Reality: A woman with conditional residency does not have to stay with her abuser in order to get permanent residency or her Green Card. NYAWC can help a woman speak with an immigration lawyer to determine if she is eligible for a battered spouse waiver or other immigration status.
Reality: All couples will disagree at one time or another. But it is important to remember that anger is a feeling while violence is a behavior. Violent against women under any circumstances is a crime punishable by law.
Reality: Women often stay with their abuse so their children can grow up with a father. Concern for her children is often what influences a woman to leave an abusive situation. When the abuser starts to harm the children, it is then that women often feel compelled to risk leaving in order to protect them.
Consider these Startling Statistics:
The Cycle of Domestic Violence
[i] American Psychological Association, Violence and the Family: Report of the American Psychological Association Presidential Task Force on Violence and the Family, (1996), p. 10.
[ii] Bureau of Justice Statistics Special Report: Violence Against Women: Estimates from the Redesigned Survey (NCJ-154348), (August 1995), p. 3.
[iii] American Psychological Association, Violence and the Family: Report of the American Psychological Association Presidential Task Force on Violence and the Family, (1996), p. 10.
[iv] Lieberman Research Inc., Tracking Survey conducted for The Advertising Council and the Family Violence Prevention Fund, (July - October 1996).
[v] Bureau of Justice Statistics Special Report: Intimate Partner Violence and Age of Victim, 1993-1999, (2001).
[vi] Centers for Disease Control and Prevention (CDC), Costs of Intimate Partner Violence Against Women in the United States, (2003).
[vii] The United States Conference of Mayors, A Status Report on Hunger and Homelessness in America's Cities, (1999), p.39.

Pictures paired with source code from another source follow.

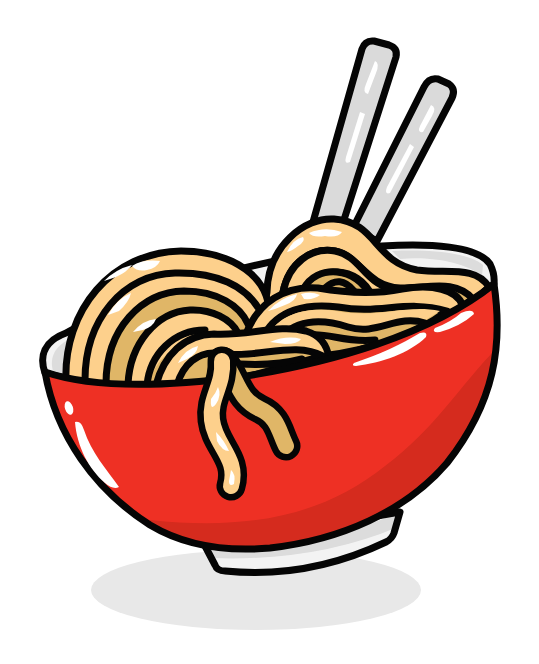
<!DOCTYPE html>
<html lang="en">
<head>
<meta charset="utf-8">
<title>Noodle bowl</title>
<style>
:root {
  --paper: #ffffff;
  --ink: #050505;
  --red: #ee3024;
  --red-deep: #d52b1e;
  --noodle: #fdd08c;
  --noodle-deep: #e0b667;
  --steel: #dadada;
  --porcelain: #f3f3f3;
  --shade: #dcdcdc;
  --ground: #e8e8e8;
}
html, body { margin: 0; background: var(--paper); overflow: hidden; }
svg { display: block; width: 539px; height: 664px; }
.outline { stroke: var(--ink); stroke-width: 7; stroke-linejoin: round; stroke-linecap: round; }
.line { fill: none; }
.ground { fill: var(--ground); }
.porcelain { fill: var(--porcelain); }
.shade { fill: var(--shade); }
.steel { fill: var(--steel); }
.noodle { fill: var(--noodle); }
.noodle-deep { fill: var(--noodle-deep); }
.red { fill: var(--red); }
.red-deep { fill: var(--red-deep); }
.shine { fill: var(--paper); }
.strand { fill: none; stroke-linecap: round; stroke-linejoin: round; }
.strand-edge { stroke: var(--ink); stroke-width: 29; }
.strand-light { stroke: var(--noodle); stroke-width: 16; }
.strand-dark { stroke: var(--noodle-deep); stroke-width: 16; }
</style>
</head>
<body>
<svg viewBox="0 0 539 664" role="img" aria-label="Red bowl of noodles with two chopsticks">
  <defs>
    <path id="bowl-front" d="M45 372C95 389 170 386 240 377C330 363 430 335 494 284C503 345 495 402 447 463C405 512 340 540 270 548C225 552 185 546 150 525C95 490 56 435 45 372Z"/>
    <clipPath id="bowl-clip"><use href="#bowl-front"/></clipPath>
    <path id="foot" d="M205 546L215 565Q217 571 225 571C285 577 340 564 386 542Q392 539 394 533L400 512Z"/>
    <clipPath id="foot-clip"><use href="#foot"/></clipPath>
    <path id="long-strand" d="M222 361C224 385 209 398 212 420C215 446 239 458 231 486"/>
    <path id="short-strand" d="M224 362C238 380 238 399 260 409C278 417 279 432 286 446"/>
  </defs>

  <ellipse class="ground" cx="256" cy="590" rx="165" ry="40"/>

  <g id="bowl-back">
    <path class="porcelain outline" d="M45 373C39 356 44 341 66 333C150 285 290 252 382 246C430 243 478 246 490 264Q495 274 494 284C440 330 340 365 240 378C160 387 95 387 45 373Z"/>
    <path class="shade" d="M392 251C430 249 470 253 483 265L482 276C465 262 430 256 400 259Z"/>
    <path class="shade" d="M53 371C49 357 56 346 68 340L65 374Z"/>
  </g>

  <g id="chopsticks">
    <path class="steel outline" d="M313 222L362 49Q365 40 374 41L389 45Q398 48 396 57L342 226Z"/>
    <path class="steel outline" d="M353 228L424 87Q429 77 438 79L449 84Q456 89 452 98L377 241Z"/>
    <g class="shine">
      <path d="M375 61Q380 63 376 73L368 94Q362 93 366 84Z"/>
      <path d="M360 112L365 114L350 162Q344 165 346 157Z"/>
      <path d="M431 105Q437 107 432 116L423 132Q417 133 420 126Z"/>
      <path d="M410 144L414 147L390 193Q384 195 387 187Z"/>
    </g>
  </g>

  <g id="right-noodles">
    <path class="noodle outline" d="M267 292C268 246 305 217 334 219C377 222 374 262 417 270C447 274 475 265 489 287C450 325 380 350 320 350L260 330Z"/>
    <path class="noodle-deep outline" d="M283 292C289 263 311 247 335 251C360 256 366 286 400 288C430 288 455 279 473 299L430 330L300 330Z"/>
    <path class="noodle outline" d="M283 292C289 263 311 247 335 251C360 256 364 282 391 289L372 296C358 265 318 265 303 290Z"/>
    <path class="noodle-deep outline" d="M303 290C316 263 358 267 370 296L325 292Z"/>
    <path class="outline line" d="M325 288Q340 274 354 291"/>
    <path class="shine" d="M287 252Q293 239 303 237Q306 241 298 246Q292 251 287 252ZM309 233Q325 226 342 232Q338 238 325 236Q313 238 309 233Z"/>
  </g>

  <g id="left-noodles">
    <path class="noodle outline" d="M66 382C63 310 112 252 181 251C226 251 261 271 268 302L240 380Q140 394 66 382Z"/>
    <path class="noodle-deep" d="M106 384C106 328 142 292 184 291C218 291 240 306 248 326L235 380Q150 394 106 384Z"/>
    <path class="noodle" d="M128 384C130 344 156 312 190 310C212 309 231 318 238 333L220 345C180 335 158 355 147 385Z"/>
    <path class="noodle-deep" d="M106 384C106 328 142 292 184 291C218 291 240 306 248 326L238 333C225 312 202 309 186 311C154 315 130 344 128 384Z"/>
    <path class="outline line" d="M85 383C84 319 124 274 175 273C217 272 245 286 259 309M106 384C106 328 142 292 184 291C218 291 240 306 248 324M128 384C130 344 156 312 190 310C212 309 231 319 238 333M147 385C150 354 174 330 205 330"/>
    <path class="shine" d="M104 281Q116 269 132 265Q127 272 116 277ZM132 266Q143 259 160 261Q157 268 147 270Q137 272 132 266ZM108 315Q117 299 131 293Q129 302 119 311ZM133 332Q143 320 156 319Q153 327 143 330Z"/>
  </g>

  <g id="middle-noodles">
    <path class="noodle outline" d="M246 334C258 302 286 285 318 288C352 294 382 293 402 289C432 284 457 289 463 306C430 330 380 348 325 358L255 350Z"/>
    <path class="noodle-deep outline" d="M264 335C278 310 306 303 338 307C382 315 404 299 447 311C415 335 370 350 322 356Z"/>
    <path class="noodle" d="M268 335C281 313 308 307 336 311C382 319 404 304 440 311L424 321C394 315 378 335 348 328C320 317 300 322 286 335Z"/>
    <path class="outline line" d="M283 335C300 319 323 319 348 327C378 336 396 314 425 323M310 335C330 333 345 343 375 340"/>
    <path class="shine" d="M268 311Q280 298 297 294Q296 301 285 305Q276 309 268 311ZM301 294Q311 291 320 295Q314 300 304 299Z"/>
  </g>

  <g id="front-noodles">
    <path class="noodle outline" d="M156 385C164 355 184 335 214 334C250 336 278 324 306 331Q326 337 329 358L240 380Q195 387 156 385Z"/>
    <path class="noodle-deep outline" d="M177 385C183 364 198 352 216 353C255 360 294 340 323 356L246 377Z"/>
    <path class="outline line" d="M240 364Q275 366 302 359"/>
    <path class="shine" d="M178 363Q185 349 198 346Q197 354 187 359ZM270 342Q287 335 301 339Q298 344 285 344Z"/>
  </g>

  <g id="bowl">
    <use href="#foot" class="porcelain"/>
    <g clip-path="url(#foot-clip)">
      <path class="shade" d="M205 546Q310 552 400 512L398 527Q315 562 211 558Z"/>
    </g>
    <use href="#foot" class="outline line"/>
    <use href="#bowl-front" class="red"/>
    <g clip-path="url(#bowl-clip)">
      <path class="red-deep" d="M150 520C260 532 330 510 385 466C440 425 462 380 510 335V560H150Z"/>
    </g>
    <use href="#bowl-front" class="outline line"/>
    <g class="shine">
      <ellipse cx="69" cy="408" rx="4" ry="7" transform="rotate(-18 69 408)"/>
      <path d="M75 422Q81 420 84 430C91 452 107 470 119 487Q113 490 105 483C89 469 77 447 75 422Z"/>
      <path d="M354 363C378 355 402 344 420 333Q428 331 426 337C410 353 381 363 356 366Q351 366 354 363Z"/>
      <path d="M435 328Q451 322 461 313Q473 308 474 314Q461 326 440 332Q431 333 435 328Z"/>
    </g>
  </g>

  <g id="hanging-noodles">
    <use href="#short-strand" class="strand strand-edge"/>
    <use href="#short-strand" class="strand strand-dark"/>
    <use href="#long-strand" class="strand strand-edge"/>
    <use href="#long-strand" class="strand strand-light"/>
    <path class="shine" d="M211 399Q216 393 218 387Q222 395 216 404Q210 412 211 399ZM216 432Q224 440 229 451Q222 451 217 441ZM231 470Q236 474 234 484Q229 487 229 481Z"/>
  </g>
</svg>
</body>
</html>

[viii] Centers for Disease Control and Prevention (CDC), Costs of Intimate Partner Violence Against Women in the United States, (2003).
[ix] World Health Organization, WHO Multi-country Study on Women's Health and Domestic Violence Against Women, (2005).
[x] Murray A Strauss, Richard J. Gelles, and Christine Smith. Physical Violence in American Families; Risk Factors and Adaptations to Violence in 8,145 Families (New Brunswick: Transaction Publishers, 1990), p. 407-409.
[xi] NICHD Workshop on Children Exposed to Violence, July 24-26, 2002, Presentation by David Wolfe, Ph.D., The University of Western Ontario.
[xii] Murray A Strauss, Richard J. Gelles, and Christine Smith. Physical Violence in American Families; Risk Factors and Adaptations to Violence in 8,145 Families (New Brunswick: Transaction Publishers, 1990), p. 407-409.
|© Copyright 2006 New York Asian Women's Center. All Rights Reserved.|